Goal of the exercise |
This exercise calls for every line of the data below with the string "seed" in it.

Plain-text document sources |
★ ★ ★ ★

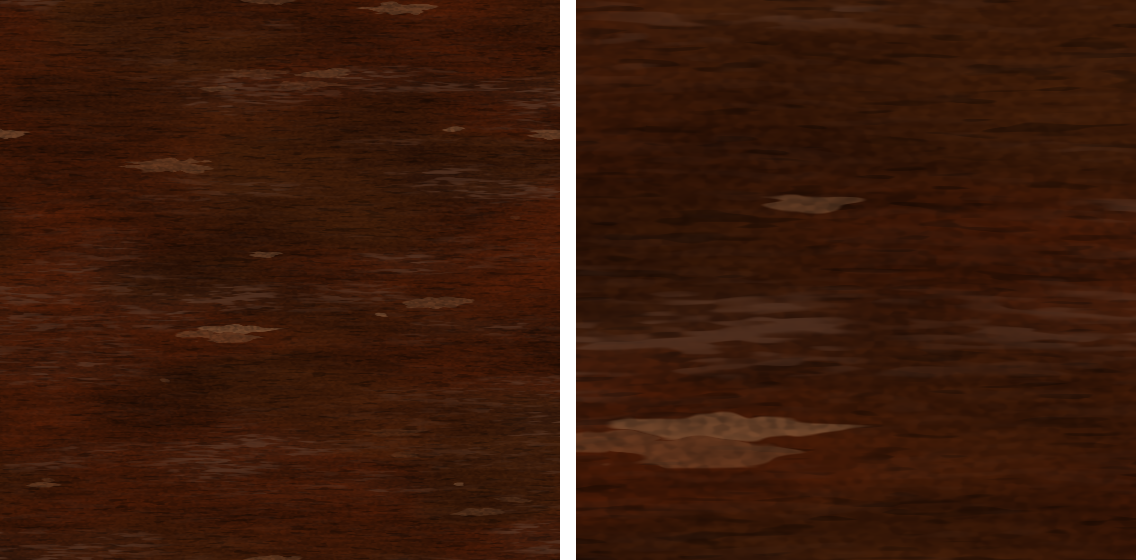
Left, the full canvas; right, a detail of the centre.
Reproduce this texture procedurally as a WebGL 2 fragment shader.

```glsl
#version 300 es
precision highp float;

uniform vec2 u_resolution;
out vec4 fragColor;

const vec3 DARK_STAIN = vec3(0.145, 0.054, 0.014);
const vec3 RED_STAIN = vec3(0.315, 0.110, 0.024);
const vec3 BROWN_STAIN = vec3(0.272, 0.124, 0.036);
const vec3 SCUFF_COLOR = vec3(0.35, 0.22, 0.155);
const vec3 CHIP_COLOR = vec3(0.40, 0.26, 0.165);

const float BLOTCH_CONTRAST = 0.85;
const float STREAK_CONTRAST = 0.6;
const float GRAIN_CONTRAST = 0.42;
const float PORE_DEPTH = 0.27;
const float SCUFF_STRENGTH = 0.5;
const float CELL_SHARPNESS = 4.0;

const int CHIP_COUNT = 24;
const vec2 CHIP_MIN = vec2(0.008, 0.003);
const vec2 CHIP_MAX = vec2(0.078, 0.015);
const float EDGE_SOFTNESS = 0.0009;

vec2 hash22(vec2 p) {
    vec3 q = fract(p.xyx * vec3(0.1031, 0.1030, 0.0973));
    q += dot(q, q.yzx + 33.33);
    return fract((q.xx + q.yz) * q.zy);
}

// Smooth cellular noise: random cell values blended by distance to jittered centres
float cellNoise(vec2 p) {
    vec2 cell = floor(p);
    vec2 local = p - cell;
    float total = 0.0;
    float weightSum = 0.0;
    for (int y = -1; y <= 1; y++) {
        for (int x = -1; x <= 1; x++) {
            vec2 offset = vec2(x, y);
            vec2 id = cell + offset;
            vec2 toCentre = offset + hash22(id) - local;
            float weight = exp(-CELL_SHARPNESS * dot(toCentre, toCentre));
            total += weight * hash22(id + 71.7).x;
            weightSum += weight;
        }
    }
    return total / weightSum;
}

// Layered sines bend the fibres slightly off the horizontal
float fibreBend(vec2 p) {
    return 0.0015 * sin(p.x * 9.0 + p.y * 14.0)
         + 0.0008 * sin(p.x * 23.0 - p.y * 31.0 + 1.7);
}

// Coverage of all flaked chips, each a ragged flattened oval
float chipCoverage(vec2 p, vec2 ragged) {
    float coverage = 0.0;
    for (int i = 0; i < CHIP_COUNT; i++) {
        vec2 seed = vec2(float(i) * 3.7 + 5.0, 19.0);
        vec2 centre = hash22(seed);
        vec2 shape = hash22(seed + 43.0);
        float opacity = mix(0.2, 0.85, hash22(seed + 87.0).x);
        float size = shape.x * shape.x;
        vec2 extent = mix(CHIP_MIN, CHIP_MAX, vec2(size, size * mix(0.4, 1.0, shape.y)));
        vec2 q = abs((fract(p - centre + 0.5) - 0.5) / extent + ragged);
        float edge = (sqrt(q.x * q.x * q.x + q.y * q.y) - 1.0) * extent.y;
        float inside = 1.0 - smoothstep(-EDGE_SOFTNESS, EDGE_SOFTNESS, edge);
        coverage = max(coverage, inside * opacity);
    }
    return coverage;
}

void main() {
    vec2 uv = gl_FragCoord.xy / min(u_resolution.x, u_resolution.y);
    vec2 p = uv + vec2(0.0, fibreBend(uv));

    // Broad stains, long fibres and fine grain
    float blotch = 0.6 * cellNoise(p * vec2(6.0, 9.0) + 3.0)
                 + 0.4 * cellNoise(p * vec2(7.0, 26.0) + 31.0);
    float streak = 0.45 * cellNoise(p * vec2(6.0, 85.0) + 57.0)
                 + 0.55 * cellNoise(p * vec2(18.0, 270.0) + 11.0);
    float grain = cellNoise(p * vec2(190.0, 390.0) + 7.0);
    float tone = 0.47 + BLOTCH_CONTRAST * (blotch - 0.5)
               + STREAK_CONTRAST * (streak - 0.5)
               + GRAIN_CONTRAST * (grain - 0.5);
    float hue = smoothstep(0.25, 0.75, cellNoise(p * vec2(4.0, 13.0) + 91.0));
    vec3 color = mix(DARK_STAIN, mix(RED_STAIN, BROWN_STAIN, hue), clamp(tone, 0.0, 1.1));

    // Hair-thin dark pores
    float pore = 1.0 - smoothstep(0.1, 0.32, cellNoise(p * vec2(48.0, 390.0) + 23.0));
    color *= 1.0 - PORE_DEPTH * pore;

    // Pale scuffs: fine broken threads gathered in worn bands
    float worn = smoothstep(0.48, 0.85, 0.7 * cellNoise(p * vec2(3.5, 16.0) + 47.0)
                                      + 0.3 * cellNoise(p * vec2(9.0, 60.0) + 29.0));
    float thread = 0.45 * cellNoise(p * vec2(13.0, 170.0) + 13.0)
                 + 0.55 * cellNoise(p * vec2(48.0, 380.0) + 67.0);
    float scratch = smoothstep(0.48, 0.78, thread);
    float scuff = worn * (0.3 + 1.1 * scratch) + 0.2 * scratch;
    color = mix(color, SCUFF_COLOR, clamp(scuff * SCUFF_STRENGTH, 0.0, 0.7));

    // Flaked chips with fibrous ends
    vec2 ragged = vec2(cellNoise(p * vec2(8.0, 260.0) + 5.0),
                       cellNoise(p * vec2(65.0, 60.0) + 83.0)) - 0.5;
    float chip = chipCoverage(uv, ragged * vec2(1.1, 0.9));
    vec3 chipTint = CHIP_COLOR * (0.65 + 0.35 * streak + 0.35 * grain);
    color = mix(color, chipTint, chip);

    fragColor = vec4(color, 1.0);
}
```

★ ★ ★ ★

Exercise response |
        vec2 seed = vec2(float(i) * 3.7 + 5.0, 19.0);
        vec2 centre = hash22(seed);
        vec2 shape = hash22(seed + 43.0);
        float opacity = mix(0.2, 0.85, hash22(seed + 87.0).x);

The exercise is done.